Many businesspersons chose a limited liability company (“LLC”) instead of a corporation when commencing operations for the simplicity of its procedures. Unlike a corporation where bylaws and board of director and shareholder meetings are required annually, a LLC, in its operating agreement, can forgo that requirement and allow the owners to operate without having such formal proceedings and keeping records of same.
Which is a double-edged sword. While it makes it easier to operate the company, it can act to erode one of the most useful aspects of the entity, namely its limited liability status. Piercing the corporate veil is a doctrine which allows a creditor to impose personal liability on the owners of a limited liability entity if the owners failed to act in a manner which supports the independence of the entity. Commingling of personal assets with the entity assets and misrepresentation of status to third parties are typical and important aspects of claims to pierce but failing to observe entity formalities (separate accounts, the entity signing all contracts, failure to have meetings and minutes) can also influence the trier of fact in concluding that limited liability should not be allowed.
Or, as one trial counsel stated to the writer when defending against an attempt to pierce the veil before a jury, “If I can slap down on the table five years of minutes which they can then bring to the jury room, then you can bet the veil will not be pierced…”
There are other advantages of keeping minutes of regularly scheduled meetings as well as discussed in this article.
There is no statutory or case law requirement for LLCs to have formal meetings or minutes of same. Note that the initial creation of the LLC did require a written operating agreement and articles of organization, both of which are filed with the state. But the LLC law, itself, requires no later meetings or minutes. The operating agreement can require such meetings, but most such agreements do not.
The mere failure to hold meetings or have minutes of same in an LLC will not eliminate its limited liability. Only when combined with other actions, such as executing contracts using a name that is not the LLC, commingling assets, misrepresenting its status and the like will limited liability be at stake…but it is a factor that a trier of fact can use in determining if, when combined with the other wrongdoing, the entity should not have limited liability.
There are other, perhaps even better reasons to have formal meetings and minutes.
- It keeps an excellent record of key events in the company and forces the owners to meet and confer on strategy, ownership and issues confronting the company.
- The record will eliminate later contradictory claims of what was decided and who supported what decision.
- It keeps a long-term record of progress (or lack of progress) on various plans and proposals.
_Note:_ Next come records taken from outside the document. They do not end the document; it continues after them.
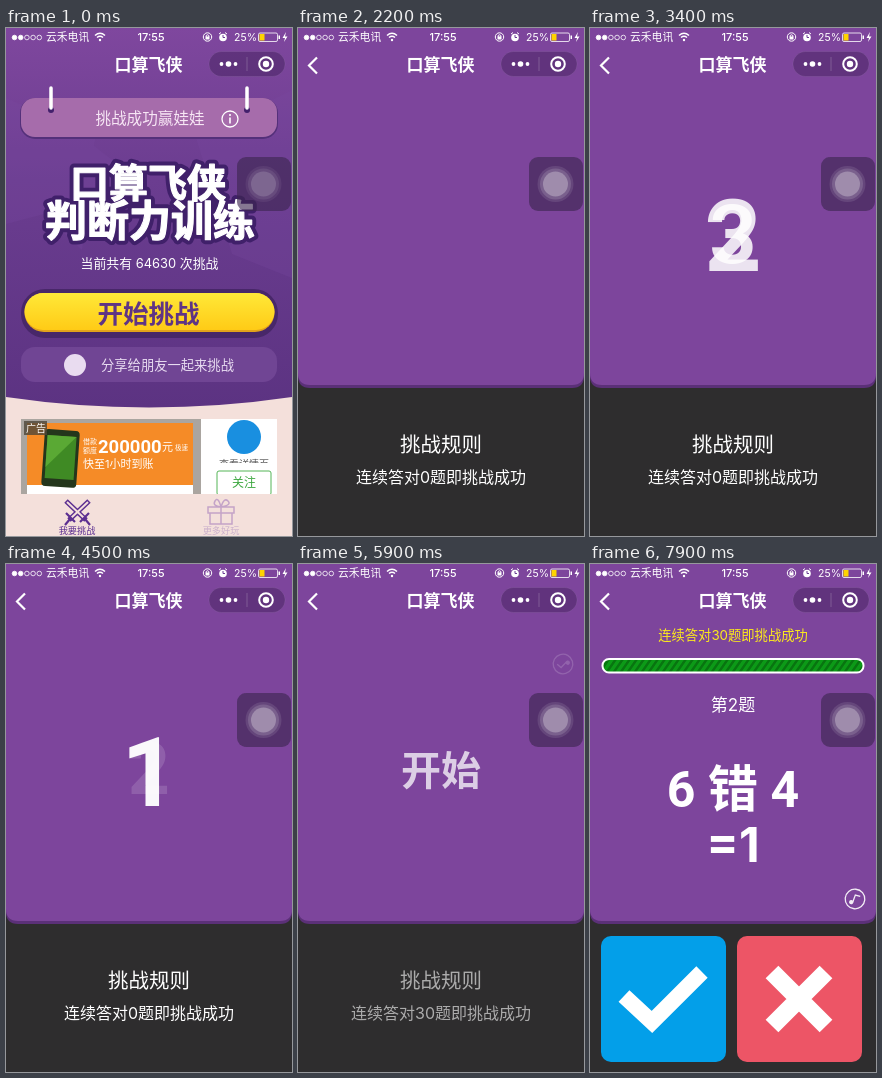
These frames come from a looping animation (286 by 508 pixels, 8 s). An HTML page:

```html
<!DOCTYPE html>
<html lang="zh-CN">
<head>
<meta charset="utf-8">
<style>
  html, body { margin: 0; width: 100%; height: 100%; overflow: hidden; background: #2e2d2e; }
  svg { display: block; width: 100vw; height: 100vh; }
  text { font-family: Inter, "Noto Sans CJK SC", "Noto Sans CJK", sans-serif; fill: #fff; }
  .mid { text-anchor: middle; }
  .num { font-family: Roboto, "Noto Sans CJK SC", "Noto Sans CJK", sans-serif; font-weight: 700; }
  .fat { font-weight: 900; stroke: #fff; stroke-width: 1.2; stroke-linejoin: round; }
  .rim { font-weight: 900; stroke: #40206a; stroke-width: 9; stroke-linejoin: round; }
  .line { fill: none; stroke: #fff; }
</style>
</head>
<body>
<svg viewBox="0 0 286 508" preserveAspectRatio="none">
  <defs>
    <pattern id="stripes" width="7" height="13" patternUnits="userSpaceOnUse" patternTransform="skewX(-35)">
      <rect width="7" height="13" fill="#0c9a17"/>
      <rect width="3" height="13" fill="#087510"/>
    </pattern>
    <linearGradient id="gold" x2="0" y2="1">
      <stop offset="0" stop-color="#ffe838"/>
      <stop offset="1" stop-color="#ffcb16"/>
    </linearGradient>
    <linearGradient id="dusk" x2="0" y2="1">
      <stop offset="0" stop-color="#7f479e"/>
      <stop offset=".4" stop-color="#6b3d90"/>
      <stop offset="1" stop-color="#5c3382"/>
    </linearGradient>
    <clipPath id="ad"><rect x="15" y="391" width="256" height="75"/></clipPath>
  </defs>

  <g id="home">
    <rect width="286" height="508" fill="#f4e0db"/>
    <path d="M0 0H286V369Q143 390 0 369Z" fill="url(#dusk)"/>
    <path d="M0 70L52 92 96 72 88 118 130 150 84 172 76 222 38 186 0 196Z M190 110L286 62V250L226 226Z" fill="#7a4a9e" opacity=".25"/>
    <rect x="14" y="70" width="258" height="41" rx="15" fill="#54307a"/>
    <rect x="15" y="70" width="256" height="39" rx="14" fill="#a66cab"/>
    <g id="hooks"></g>
    <text class="mid" x="144" y="96" font-size="15.600" style="fill:#f7e6f5">挑战成功赢娃娃</text>
    <circle class="line" cx="224" cy="91" r="8" stroke-width="1.3"/>
    <path class="line" d="M224 86v2M224 89.500v6" stroke-width="1.6"/>
    <g id="logo"></g>
    <text class="mid" x="143.500" y="240" font-size="12.900">当前共有 64630 次挑战</text>
    <rect x="15" y="261" width="257" height="49" rx="24" fill="#482769"/>
    <rect x="18.500" y="265" width="250" height="39" rx="19.500" fill="#e3a31a"/>
    <rect x="18.500" y="265" width="250" height="37" rx="18.500" fill="url(#gold)"/>
    <text class="mid" x="142.500" y="295" font-size="25.500" font-weight="900" style="fill:#5f3485">开始挑战</text>
    <rect x="15" y="319" width="256" height="35" rx="14" fill="#704594"/>
    <circle cx="69" cy="337" r="11" fill="#e9dcf0"/>
    <text x="95" y="342" font-size="13.300" style="fill:#e8dcf1">分享给朋友一起来挑战</text>

    <g clip-path="url(#ad)">
      <rect x="15" y="391" width="256" height="75" fill="#aaa5a0"/>
      <rect x="21" y="395" width="166" height="71" fill="#fff"/>
      <rect x="21" y="395" width="166" height="62" fill="#f58b27"/>
      <g transform="rotate(4 55 431)">
        <rect x="37" y="402" width="35" height="57" rx="4" fill="#24361c"/>
        <rect x="40" y="408" width="29" height="43" fill="#3f8a24"/>
        <path d="M40 408H69L40 440Z" fill="#5aa934"/>
      </g>
      <rect x="18" y="393" width="23" height="14" fill="#4e4639" opacity=".8"/>
      <text x="20" y="404" font-size="10">广告</text>
      <text x="77" y="416" font-size="7">借款</text>
      <text x="77" y="425" font-size="7">额度</text>
      <text class="num" x="92" y="425" font-size="18.500">200000</text>
      <text x="156" y="423" font-size="11">元</text>
      <text x="169" y="422" font-size="6.500">极速</text>
      <text x="77" y="440" font-size="11">快至1小时到账</text>
      <rect x="195" y="391" width="76" height="75" fill="#fff"/>
      <circle cx="238" cy="409" r="17" fill="#198fe0"/>
      <text class="mid" x="238" y="440" font-size="10" style="fill:#555">查看详情页</text>
      <rect x="195" y="435" width="76" height="8" fill="#fff"/>
      <rect x="211" y="443" width="54" height="24" rx="2" fill="#fff" stroke="#55b557"/>
      <text class="mid" x="238" y="459" font-size="12" style="fill:#3aa63d">关注</text>
    </g>

    <g class="line" style="stroke:#5c2f91">
      <path d="M60 473L80 492M83 473L63 492" stroke-width="5"/>
      <path d="M61 474L78 490M82 474L65 490" stroke-width="2" style="stroke:#f4e0db"/>
      <path d="M60 485l9 9M74 494l9-9M64 491l-5 6M79 491l5 6" stroke-width="2.200"/>
    </g>
    <text class="mid" x="71" y="506" font-size="9.200" style="fill:#5c2f91">我要挑战</text>
    <path class="line" d="M202 479h26v6h-26zM204 485v11h22v-11M215 479v17M215 479q-9-1-6-6t6 6q3-10 7-6t-7 6" style="stroke:#c4a3c8" stroke-width="1.500"/>
    <text class="mid" x="215" y="506" font-size="9.200" style="fill:#cbb0cb">更多好玩</text>
  </g>

  <g id="play">
    <rect width="286" height="508" fill="#2e2d2e"/>
    <path d="M0 0H286V348Q286 360 274 360H12Q0 360 0 348Z" fill="#5b3078"/>
    <path d="M0 0H286V345Q286 357 274 357H12Q0 357 0 345Z" fill="#7d459c"/>
    <path class="line" d="M19 29.500L11 37.500 19 45.500" stroke-width="2.200"/>
    <g id="rules">
      <text class="mid" x="143" y="424" font-size="20.500">挑战规则</text>
      <text class="mid" id="goal" x="143" y="455" font-size="16"></text>
    </g>
    <text class="mid num" id="d3" y="34" font-size="96">3</text>
    <text class="mid num" id="d2" y="34" font-size="96">2</text>
    <text class="mid num" id="d1" y="34" font-size="96">1</text>
    <text class="mid" id="go" y="13" font-size="40" font-weight="700">开始</text>

    <g id="game">
      <text class="mid" x="143" y="76" font-size="13.300" style="fill:#fcea1c">连续答对30题即挑战成功</text>
      <rect x="12.500" y="95" width="261" height="13.500" rx="6.500" fill="url(#stripes)" stroke="#fff" stroke-width="2"/>
      <text class="mid" id="count" x="143" y="147" font-size="17"></text>
      <text class="mid num" id="sum" x="143" y="243" font-size="50"></text>
      <text class="mid" id="result" x="143" y="298" font-size="48" font-weight="700"></text>
      <rect x="11" y="372" width="125" height="126" rx="10" fill="#039fe9"/>
      <path class="line" d="M34 432L62 458 112 408" stroke-width="16"/>
      <g id="wrong">
        <rect x="147" y="372" width="125" height="126" rx="10" fill="#ed5566"/>
        <path class="line" d="M182 408L236 462M236 408L182 462" stroke-width="18"/>
      </g>
    </g>
    <g id="music" class="line" stroke-width="1.300">
      <circle r="9.800"/>
      <path d="M-2 3.500L0-4 5-3"/>
      <circle cx="-3.500" cy="3.500" r="1.500" fill="#fff"/>
    </g>
  </g>

  <g id="chrome">
    <g id="signal"></g>
    <text x="40" y="13" font-size="10.800">云禾电讯</text>
    <path class="line" d="M89 7.500Q94 3 99 7.500M91 9.500Q94 7 97 9.500" stroke-width="1.500"/>
    <circle cx="94" cy="12" r="1.200" fill="#fff"/>
    <text class="mid" x="145" y="13" font-size="11" font-weight="500">17:55</text>
    <circle class="line" cx="201.500" cy="9" r="4.200"/>
    <rect x="199.500" y="8.500" width="4" height="3" fill="#fff"/>
    <path class="line" d="M200.200 9V7.500q1.300-1.500 2.600 0V9"/>
    <circle cx="217" cy="9.500" r="3.800" fill="#fff"/>
    <path class="line" d="M213 6l2-1.500M221 6l-2-1.500"/>
    <path class="line" d="M217 7v2.500h2" style="stroke:#6a3d94"/>
    <text x="228" y="13" font-size="10.500">25%</text>
    <rect class="line" x="252.500" y="5" width="19" height="8.500" rx="1.500" stroke-width=".8"/>
    <rect x="253.500" y="6" width="5" height="6.500" fill="#ffd400"/>
    <rect x="272.500" y="7.500" width="1.500" height="3.500" fill="#fff"/>
    <path d="M280 4L276.500 10H279L278 14 281.500 8.500H279Z" fill="#fff"/>
    <text class="mid" x="142.500" y="43" font-size="17" font-weight="700">口算飞侠</text>
    <rect x="203" y="23.500" width="76" height="25" rx="12.500" fill="#2b1040" fill-opacity=".34" stroke="#fff" stroke-opacity=".1" stroke-width=".7"/>
    <path d="M241 29v14" stroke="#fff" stroke-opacity=".2"/>
    <g fill="#fff">
      <circle cx="215.500" cy="36" r="1.900"/><circle cx="222.500" cy="36" r="2.800"/><circle cx="229.500" cy="36" r="1.900"/>
      <circle cx="260" cy="36" r="3.200"/>
    </g>
    <circle class="line" cx="260" cy="36" r="6.800" stroke-width="2"/>
    <rect x="231" y="129" width="54" height="54" rx="9" fill="#3c2650" opacity=".62"/>
    <g id="touch" fill="#fff">
      <circle cx="257.500" cy="156" r="18" opacity=".1"/>
      <circle cx="257.500" cy="156" r="15.500" opacity=".14"/>
      <circle cx="257.500" cy="156" r="12.500" opacity=".28"/>
    </g>
  </g>
</svg>
<script>
const LOOP = 8000, STEP = 100;
const $ = id => document.getElementById(id);
const clamp = v => Math.min(1, Math.max(0, v));
const ramp = (t, from, to) => clamp((t - from) / (to - from));
const fade = (id, v) => $(id).setAttribute('opacity', v);
const move = (id, value) => $(id).setAttribute('transform', value);

$('hooks').innerHTML = [45, 241].map(x =>
  `<circle cx="${x}" cy="82" r="3" fill="#43206c"/>
   <path class="line" d="M${x} 60V80" stroke-width="3.5" stroke-linecap="round"/>`).join('');
$('signal').innerHTML = [0, 1, 2, 3, 4].map(i =>
  `<circle cx="${8.5 + i * 6.2}" cy="9.5" r="2.3" stroke="#fff" stroke-width=".8" fill="${i < 2 ? '#fff' : 'none'}"/>`).join('');
$('logo').innerHTML = ['rim', 'fat'].map(style =>
  `<text class="${style} mid" x="142" y="169" font-size="39">口算飞侠</text>
   <text class="${style} mid" x="144" y="208" font-size="42">判断力训练</text>`).join('');

// Each sign zooms in from `enter`, then shrinks away from `leave`.
const signs = [
  { id: 'd3', enter: 1600, leave: 3100, zoom: 3.4 },
  { id: 'd2', enter: 2700, leave: 4000, zoom: 3.4 },
  { id: 'd1', enter: 3600, leave: 5100, zoom: 3.4 },
  { id: 'go', enter: 4700, leave: LOOP, zoom: 3 }
];

function drawSign({ id, enter, leave, zoom }, t) {
  const p = ramp(t, enter, enter + 800);
  const out = ramp(t, leave, leave + 520);
  const scale = 1 + (zoom - 1) * (1 - p) ** 2 - .25 * out;
  let alpha = t < enter ? 0 : (.08 + .88 * p) * (1 - out ** 4);
  if (id === 'd3' && t < 2300) alpha = 0;
  if (id === 'go') alpha *= 1 - ramp(t, 5700, 6200) ** 1.6;
  fade(id, alpha);
  move(id, `translate(143 ${208 - 4 * out}) scale(${scale})`);
}

function draw(t) {
  const home = t < 2200;
  $('home').style.display = home ? '' : 'none';
  $('play').style.display = home ? 'none' : '';
  fade('touch', home ? .6 : 1);
  signs.forEach(s => drawSign(s, t));

  $('goal').textContent = `连续答对${t < 4700 ? 0 : 30}题即挑战成功`;
  fade('rules', 1 - ramp(t, 5600, 6200) * .8 - ramp(t, 6100, 6200) * .2);
  fade('game', ramp(t, 6200, 6600));

  const next = t >= 7900;
  $('count').textContent = next ? '第2题' : '第1题';
  $('sum').textContent = next ? '6 错 4' : '3 错 6';
  $('result').textContent = next ? '=1' : '=11';
  const push = next ? 0 : ramp(t, 7100, 7300);
  move('wrong', `translate(${3 * push} ${5 * push})`);

  const turn = next ? 5 : -190 + ramp(t, 5600, 7000) * 180 + ramp(t, 7100, 7300) * 15;
  fade('music', t < 6200 ? ramp(t, 5700, 6200) * .4 : .9);
  move('music', `translate(265 ${t < 6200 ? 100 : 335}) rotate(${turn})`);
}

const start = performance.now();
function tick() {
  const t = (performance.now() - start) % LOOP;
  draw(Math.floor(t / STEP) * STEP);
  requestAnimationFrame(tick);
}
tick();
</script>
</body>
</html>
```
- It solidifies in the minds of all the separate and corporate nature of the decision making in the entity and allows the give and take often needed for business decisions in a formalized setting.
- It can have the CPA or attorney attend to provide accounting/tax/legal input.
- It is useful in demonstrating actions and decisions to various governmental bodies from licensing boards to the IRS.
- And in times in which it is difficult for all to meet, such meetings can be via Zoom or conference call or even a later consent in lieu of the in-person meeting. This is termed a unanimous written consent in lieu of meeting. Rather than holding a meeting, the owners of an LLC, also known as members, can draft a document detailing the actions they wish to take on behalf of the LLC. Each of the members must sign this document to satisfy the meeting requirement. This document then becomes a substitute for holding a meeting.
- Above all, it promotes communication and clear decision making.
There is a reason why corporations, as legal entities, have existed for a century and a half. They work. And the formalities, while not always needed, can be remarkably useful in both protection and communications. With a LLC one can pick and chose among the formalities desired and there are strong arguments for including formal meetings, at least annually, along with minutes signed off by the owners, being created.